» What the exercise asks
Filter the records below and copy every line containing the word "PITCH".

Stored records
:::::
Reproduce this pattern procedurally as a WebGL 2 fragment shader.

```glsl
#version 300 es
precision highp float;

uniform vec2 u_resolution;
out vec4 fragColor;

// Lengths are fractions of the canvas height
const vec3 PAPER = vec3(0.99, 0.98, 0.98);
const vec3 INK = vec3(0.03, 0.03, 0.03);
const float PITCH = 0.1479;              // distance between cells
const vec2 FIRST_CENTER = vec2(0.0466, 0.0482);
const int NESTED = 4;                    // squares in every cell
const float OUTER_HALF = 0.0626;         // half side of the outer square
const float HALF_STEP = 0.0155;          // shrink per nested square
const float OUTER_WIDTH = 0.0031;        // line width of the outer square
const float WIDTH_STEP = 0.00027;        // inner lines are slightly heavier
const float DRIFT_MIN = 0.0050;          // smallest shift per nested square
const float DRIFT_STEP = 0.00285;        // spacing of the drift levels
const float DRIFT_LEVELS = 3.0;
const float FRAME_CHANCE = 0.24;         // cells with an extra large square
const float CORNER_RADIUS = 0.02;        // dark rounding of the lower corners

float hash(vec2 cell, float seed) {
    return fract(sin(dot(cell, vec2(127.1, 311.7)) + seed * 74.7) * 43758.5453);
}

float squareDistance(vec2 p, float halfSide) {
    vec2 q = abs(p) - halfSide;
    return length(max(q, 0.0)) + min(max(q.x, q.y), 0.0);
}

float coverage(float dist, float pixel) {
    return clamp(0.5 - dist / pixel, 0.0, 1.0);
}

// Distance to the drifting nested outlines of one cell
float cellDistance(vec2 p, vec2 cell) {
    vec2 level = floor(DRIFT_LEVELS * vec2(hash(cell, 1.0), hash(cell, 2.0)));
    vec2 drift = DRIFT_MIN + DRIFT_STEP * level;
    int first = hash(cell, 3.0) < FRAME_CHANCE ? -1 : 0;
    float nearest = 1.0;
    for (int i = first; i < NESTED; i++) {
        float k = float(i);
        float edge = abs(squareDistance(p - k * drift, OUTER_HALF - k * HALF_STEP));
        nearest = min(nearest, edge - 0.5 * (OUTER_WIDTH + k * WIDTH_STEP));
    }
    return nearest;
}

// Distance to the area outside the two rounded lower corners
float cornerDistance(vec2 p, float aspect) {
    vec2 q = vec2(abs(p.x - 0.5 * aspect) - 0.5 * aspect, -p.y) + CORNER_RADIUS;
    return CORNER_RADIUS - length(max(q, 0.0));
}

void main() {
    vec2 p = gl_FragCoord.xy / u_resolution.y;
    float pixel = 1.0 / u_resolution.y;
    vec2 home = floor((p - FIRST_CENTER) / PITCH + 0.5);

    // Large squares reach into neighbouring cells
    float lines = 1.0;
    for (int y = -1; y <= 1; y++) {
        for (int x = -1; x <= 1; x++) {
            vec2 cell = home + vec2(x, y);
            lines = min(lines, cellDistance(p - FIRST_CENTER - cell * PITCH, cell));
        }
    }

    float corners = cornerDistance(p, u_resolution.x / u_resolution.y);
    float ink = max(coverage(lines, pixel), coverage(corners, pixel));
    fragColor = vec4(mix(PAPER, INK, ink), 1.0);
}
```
:::::
» Solved exercise
const float PITCH = 0.1479;              // distance between cells
    vec2 home = floor((p - FIRST_CENTER) / PITCH + 0.5);
            lines = min(lines, cellDistance(p - FIRST_CENTER - cell * PITCH, cell));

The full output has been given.